We must remember to be vigilant for the breakdown of objectivity both in our society and in ourselves. Our allegiance belongs to facts and to understanding the truth as completely as possible, not to our own egos.
To that point, what’s particularly troubling is the continued prevalence of cable news in our society, which is without question the main culprit behind the ever-increasing divisions in our country.
These programs, mere talk shows masquerading as news programs, are far less beholden to the rules of journalism than to those of television and ratings; where they’ll report the news for a minute, and then open the floor to pundits and spinsters who occupy the next 20-30 minutes essentially telling us what to think of it. As if we don’t have that ability ourselves.
“Viewers don’t want to be informed. Viewers want to feel informed.”
Chet Collier, one of the original founders of Fox News
They’ll call themselves news programs but what they really are is propaganda providing less information than entertainment, reinforcing the things they know their audience wants to hear–indeed a far cry from the quickly fading journalism of the David Brinkley/Walter Cronkite mold anchored in facts and reporting before opinions and personalities.
It’s what we get when journalism becomes less a service than a business–content in which there is ultimately no liberal or conservative bias, but merely a money bias. A business run by people who know where their audience stands and what it likes, and so naturally they keep playing the information that will keep its attention.
In this way they’re no different than most forms of entertainment. Of course, the more serious problem is their continued suggestion that they are anything more, that they are something that we can actually trust and take seriously as a source of information, unaware that we are likely doing so less to be informed than to be entertained.
And so we have become the sad enablers of our own creepy addiction. And our country is suffering for it, as we are more deeply divided now than at any time in modern history.
Yet, as we the viewers have lifted cable news to this level of esteem, so too can we disenfranchise it by no longer watching it. We can reinvest our time and allegiances to print journalism, a medium in which ratings are irrelevant and entertainment is not a priority, where outside the editorial section, there is little space for opinions and personality in an environment anchored in facts and words alone.
The better print journalists allow us to consider the meaning, for ourselves and our country, of what might otherwise seem to be isolated bits of information. But while anyone can repost an article, researching and writing is hard work that requires time and money. Before you deride the "mainstream media," note that it is no longer the mainstream. It is derision that is mainstream and easy, and actual journalism that is edgy and difficult. So try for yourself to write a proper article, involving work in the real world: traveling, interviewing, maintaining relationships with sources, researching in written records, verifying everything, writing and revising drafts, all on a tight and unforgiving schedule. If you find you like doing this, keep a blog. In the meantime, give credit to those who do all of that for a living. Journalists are not perfect, any more than people in other vocations are perfect. But the work of people who adhere to journalistic ethics is of a different quality than the work of those who do not. -Timothy Snyder, On Tyranny (2017)

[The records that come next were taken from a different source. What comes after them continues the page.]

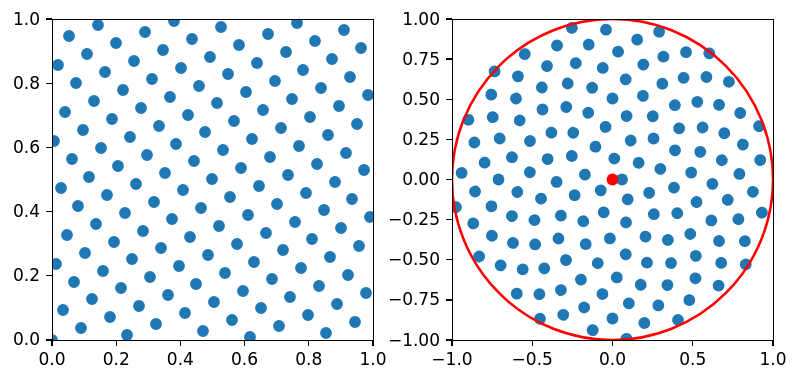
<!DOCTYPE html>
<html lang="en">
<head>
<meta charset="utf-8">
<title>Lattice on the square and on the disk</title>
<style>
:root{--paper:#fff;--ink:#000;--sample:#1f77b4;--accent:#f00}
*{box-sizing:border-box;margin:0;padding:0}
body{width:800px;height:382px;overflow:hidden;background:var(--paper);color:var(--ink);font:17px/17px "DejaVu Sans",Verdana,sans-serif}
.figure{display:flex;gap:79px;width:800px;height:382px;padding:19px 0 0 52px;overflow:hidden}
.chart{position:relative;flex:none;width:321px;height:321px}
.plot{display:block;width:321px;height:321px;overflow:hidden}
.frame{position:absolute;inset:-.5px;border:1.4px solid var(--ink)}
.axis{position:absolute;display:flex;justify-content:space-between;list-style:none;white-space:nowrap}
.axis li{display:flex;align-items:center}
.axis-y{right:100%;top:0;height:321px;flex-direction:column}
.axis-y li{height:0;justify-content:flex-end}
.axis-y li::after{content:"";flex:none;width:6px;height:1.4px;margin-left:6px;background:var(--ink)}
.axis-x{top:100%;left:0;width:321px}
.axis-x li{width:0;flex-direction:column}
.axis-x li::before{content:"";flex:none;width:1.4px;height:6px;margin-bottom:5px;background:var(--ink)}
.lattice{fill:none;stroke:var(--sample);stroke-width:11.8;stroke-linecap:round}
.spiral{fill:var(--sample)}
.rim{fill:none;stroke:var(--accent);stroke-width:2.5}
.centre{fill:var(--accent)}
</style>
</head>
<body>
<main class="figure">
<section class="chart">
<svg class="plot" viewBox="52 19 321 321" role="img" aria-label="Scatter of lattice points in the unit square">
<path class="lattice" d="M52 340h0M54 141h0M56 264h0M58 65h0M61 188h0M63 310h0M65 112h0M67 235h0
M69 36h0M72 159h0M74 282h0M76 83h0M78 206h0M81 328h0M83 130h0M85 253h0
M87 54h0M89 177h0M92 299h0M94 101h0M96 224h0M98 25h0M101 148h0M103 271h0
M105 72h0M107 195h0M110 317h0M112 119h0M114 242h0M116 43h0M118 166h0M121 288h0
M123 90h0M125 213h0M127 335h0M130 137h0M132 259h0M134 61h0M136 184h0M139 306h0
M141 108h0M143 231h0M145 32h0M147 155h0M150 277h0M152 79h0M154 202h0M156 324h0
M159 126h0M161 248h0M163 50h0M165 173h0M168 295h0M170 97h0M172 219h0M174 21h0
M176 144h0M179 266h0M181 68h0M183 190h0M185 313h0M188 115h0M190 237h0M192 39h0
M194 161h0M196 284h0M199 86h0M201 208h0M203 331h0M205 132h0M208 255h0M210 57h0
M212 179h0M214 302h0M217 103h0M219 226h0M221 27h0M223 150h0M225 273h0M228 74h0
M230 197h0M232 320h0M234 121h0M237 244h0M239 45h0M241 168h0M243 291h0M246 92h0
M248 215h0M250 337h0M252 139h0M254 262h0M257 63h0M259 186h0M261 308h0M263 110h0
M266 233h0M268 34h0M270 157h0M272 279h0M275 81h0M277 204h0M279 326h0M281 128h0
M283 250h0M286 52h0M288 175h0M290 297h0M292 99h0M295 222h0M297 23h0M299 146h0
M301 268h0M303 70h0M306 193h0M308 315h0M310 117h0M312 239h0M315 41h0M317 164h0
M319 286h0M321 88h0M324 210h0M326 333h0M328 135h0M330 257h0M332 59h0M335 182h0
M337 304h0M339 106h0M341 228h0M344 30h0M346 153h0M348 275h0M350 77h0M352 199h0
M355 322h0M357 124h0M359 246h0M361 48h0M364 170h0M366 293h0M368 95h0M370 217h0"/>
</svg>
<div class="frame"></div>
<ol class="axis axis-y"><li>1.0</li><li>0.8</li><li>0.6</li><li>0.4</li><li>0.2</li><li>0.0</li></ol>
<ol class="axis axis-x"><li>0.0</li><li>0.2</li><li>0.4</li><li>0.6</li><li>0.8</li><li>1.0</li></ol>
</section>
<section class="chart">
<svg class="plot" viewBox="-160.5 -160.5 321 321" role="img" aria-label="Scatter of spiral points inside the unit circle">
<defs><circle id="dot" r="5.9"/></defs>
<g class="spiral">
<use href="#dot" x="9.5"/>
<use href="#dot" x="16" transform="rotate(137.5)"/>
<use href="#dot" x="21" transform="rotate(275)"/>
<use href="#dot" x="25" transform="rotate(52.5)"/>
<use href="#dot" x="28" transform="rotate(190)"/>
<use href="#dot" x="31" transform="rotate(327.5)"/>
<use href="#dot" x="34" transform="rotate(105)"/>
<use href="#dot" x="37" transform="rotate(242.5)"/>
<use href="#dot" x="39" transform="rotate(20)"/>
<use href="#dot" x="41" transform="rotate(157.5)"/>
<use href="#dot" x="43" transform="rotate(295)"/>
<use href="#dot" x="45" transform="rotate(72.5)"/>
<use href="#dot" x="47" transform="rotate(210)"/>
<use href="#dot" x="49" transform="rotate(347.5)"/>
<use href="#dot" x="51" transform="rotate(125)"/>
<use href="#dot" x="53" transform="rotate(262.5)"/>
<use href="#dot" x="54" transform="rotate(40)"/>
<use href="#dot" x="56" transform="rotate(177.5)"/>
<use href="#dot" x="58" transform="rotate(315)"/>
<use href="#dot" x="59" transform="rotate(92.5)"/>
<use href="#dot" x="61" transform="rotate(230)"/>
<use href="#dot" x="62" transform="rotate(7.5)"/>
<use href="#dot" x="63" transform="rotate(145)"/>
<use href="#dot" x="65" transform="rotate(282.5)"/>
<use href="#dot" x="66" transform="rotate(60)"/>
<use href="#dot" x="68" transform="rotate(197.5)"/>
<use href="#dot" x="69" transform="rotate(335)"/>
<use href="#dot" x="70" transform="rotate(112.5)"/>
<use href="#dot" x="71" transform="rotate(250)"/>
<use href="#dot" x="73" transform="rotate(27.5)"/>
<use href="#dot" x="74" transform="rotate(165)"/>
<use href="#dot" x="75" transform="rotate(302.5)"/>
<use href="#dot" x="76" transform="rotate(80)"/>
<use href="#dot" x="77" transform="rotate(217.5)"/>
<use href="#dot" x="79" transform="rotate(355)"/>
<use href="#dot" x="80" transform="rotate(132.5)"/>
<use href="#dot" x="81" transform="rotate(270)"/>
<use href="#dot" x="82" transform="rotate(47.5)"/>
<use href="#dot" x="83" transform="rotate(185)"/>
<use href="#dot" x="84" transform="rotate(322.5)"/>
<use href="#dot" x="85" transform="rotate(100)"/>
<use href="#dot" x="86" transform="rotate(237.5)"/>
<use href="#dot" x="87" transform="rotate(15)"/>
<use href="#dot" x="88" transform="rotate(152.5)"/>
<use href="#dot" x="89" transform="rotate(290)"/>
<use href="#dot" x="90" transform="rotate(67.5)"/>
<use href="#dot" x="91" transform="rotate(205)"/>
<use href="#dot" x="92" transform="rotate(342.5)"/>
<use href="#dot" x="93" transform="rotate(120)"/>
<use href="#dot" x="94" transform="rotate(257.5)"/>
<use href="#dot" x="95" transform="rotate(35)"/>
<use href="#dot" x="96" transform="rotate(172.5)"/>
<use href="#dot" x="97" transform="rotate(310)"/>
<use href="#dot" x="98" transform="rotate(87.5)"/>
<use href="#dot" x="99" transform="rotate(225)"/>
<use href="#dot" x="100" transform="rotate(2.5)"/>
<use href="#dot" x="101" transform="rotate(140)"/>
<use href="#dot" x="101" transform="rotate(277.5)"/>
<use href="#dot" x="102" transform="rotate(55)"/>
<use href="#dot" x="103" transform="rotate(192.5)"/>
<use href="#dot" x="104" transform="rotate(330)"/>
<use href="#dot" x="105" transform="rotate(107.5)"/>
<use href="#dot" x="106" transform="rotate(245)"/>
<use href="#dot" x="107" transform="rotate(22.5)"/>
<use href="#dot" x="107" transform="rotate(160)"/>
<use href="#dot" x="108" transform="rotate(297.5)"/>
<use href="#dot" x="109" transform="rotate(75)"/>
<use href="#dot" x="110" transform="rotate(212.5)"/>
<use href="#dot" x="111" transform="rotate(350)"/>
<use href="#dot" x="112" transform="rotate(127.5)"/>
<use href="#dot" x="112" transform="rotate(265)"/>
<use href="#dot" x="113" transform="rotate(42.5)"/>
<use href="#dot" x="114" transform="rotate(180)"/>
<use href="#dot" x="115" transform="rotate(317.5)"/>
<use href="#dot" x="115" transform="rotate(95)"/>
<use href="#dot" x="116" transform="rotate(232.5)"/>
<use href="#dot" x="117" transform="rotate(10)"/>
<use href="#dot" x="118" transform="rotate(147.5)"/>
<use href="#dot" x="119" transform="rotate(285)"/>
<use href="#dot" x="119" transform="rotate(62.5)"/>
<use href="#dot" x="120" transform="rotate(200)"/>
<use href="#dot" x="121" transform="rotate(337.5)"/>
<use href="#dot" x="122" transform="rotate(115)"/>
<use href="#dot" x="122" transform="rotate(252.5)"/>
<use href="#dot" x="123" transform="rotate(30)"/>
<use href="#dot" x="124" transform="rotate(167.5)"/>
<use href="#dot" x="124" transform="rotate(305)"/>
<use href="#dot" x="125" transform="rotate(82.5)"/>
<use href="#dot" x="126" transform="rotate(220)"/>
<use href="#dot" x="127" transform="rotate(357.5)"/>
<use href="#dot" x="127" transform="rotate(135)"/>
<use href="#dot" x="128" transform="rotate(272.5)"/>
<use href="#dot" x="129" transform="rotate(50)"/>
<use href="#dot" x="129" transform="rotate(187.5)"/>
<use href="#dot" x="130" transform="rotate(325)"/>
<use href="#dot" x="131" transform="rotate(102.5)"/>
<use href="#dot" x="131" transform="rotate(240)"/>
<use href="#dot" x="132" transform="rotate(17.5)"/>
<use href="#dot" x="133" transform="rotate(155)"/>
<use href="#dot" x="133" transform="rotate(292.5)"/>
<use href="#dot" x="134" transform="rotate(70)"/>
<use href="#dot" x="135" transform="rotate(207.5)"/>
<use href="#dot" x="135" transform="rotate(345)"/>
<use href="#dot" x="136" transform="rotate(122.5)"/>
<use href="#dot" x="137" transform="rotate(260)"/>
<use href="#dot" x="137" transform="rotate(37.5)"/>
<use href="#dot" x="138" transform="rotate(175)"/>
<use href="#dot" x="139" transform="rotate(312.5)"/>
<use href="#dot" x="139" transform="rotate(90)"/>
<use href="#dot" x="140" transform="rotate(227.5)"/>
<use href="#dot" x="141" transform="rotate(5)"/>
<use href="#dot" x="141" transform="rotate(142.5)"/>
<use href="#dot" x="142" transform="rotate(280)"/>
<use href="#dot" x="143" transform="rotate(57.5)"/>
<use href="#dot" x="143" transform="rotate(195)"/>
<use href="#dot" x="144" transform="rotate(332.5)"/>
<use href="#dot" x="144" transform="rotate(110)"/>
<use href="#dot" x="145" transform="rotate(247.5)"/>
<use href="#dot" x="146" transform="rotate(25)"/>
<use href="#dot" x="146" transform="rotate(162.5)"/>
<use href="#dot" x="147" transform="rotate(300)"/>
<use href="#dot" x="147" transform="rotate(77.5)"/>
<use href="#dot" x="148" transform="rotate(215)"/>
<use href="#dot" x="149" transform="rotate(352.5)"/>
<use href="#dot" x="149" transform="rotate(130)"/>
<use href="#dot" x="150" transform="rotate(267.5)"/>
<use href="#dot" x="150" transform="rotate(45)"/>
<use href="#dot" x="151" transform="rotate(182.5)"/>
<use href="#dot" x="152" transform="rotate(320)"/>
<use href="#dot" x="152" transform="rotate(97.5)"/>
<use href="#dot" x="153" transform="rotate(235)"/>
<use href="#dot" x="153" transform="rotate(12.5)"/>
<use href="#dot" x="154" transform="rotate(150)"/>
<use href="#dot" x="155" transform="rotate(287.5)"/>
<use href="#dot" x="155" transform="rotate(65)"/>
<use href="#dot" x="156" transform="rotate(202.5)"/>
<use href="#dot" x="156" transform="rotate(340)"/>
<use href="#dot" x="157" transform="rotate(117.5)"/>
<use href="#dot" x="157" transform="rotate(255)"/>
<use href="#dot" x="158" transform="rotate(32.5)"/>
<use href="#dot" x="159" transform="rotate(170)"/>
<use href="#dot" x="159" transform="rotate(307.5)"/>
<use href="#dot" x="160" transform="rotate(85)"/>
<use href="#dot" x="160" transform="rotate(222.5)"/>
</g>
<circle class="rim" r="160.5"/>
<use class="centre" href="#dot"/>
</svg>
<div class="frame"></div>
<ol class="axis axis-y"><li>1.00</li><li>0.75</li><li>0.50</li><li>0.25</li><li>0.00</li><li>−0.25</li><li>−0.50</li><li>−0.75</li><li>−1.00</li></ol>
<ol class="axis axis-x"><li>−1.0</li><li>−0.5</li><li>0.0</li><li>0.5</li><li>1.0</li></ol>
</section>
</main>
</body>
</html>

Indeed the time for apathy is over. I am encouraged to see a greater feeling of activism among the electorate. But we must ensure that our passions are those we’ve cultivated on our own terms, and not simply because somebody told us what to think and what to feel. We must actively participate based on our own individual conclusions, not on those fed to us by what we hear on TV or see on social media.
If our activism is rooted on our individual ability to think critically, then it will prove to be an activism that lasts, and one that creates the healthier and more united country we seek to become.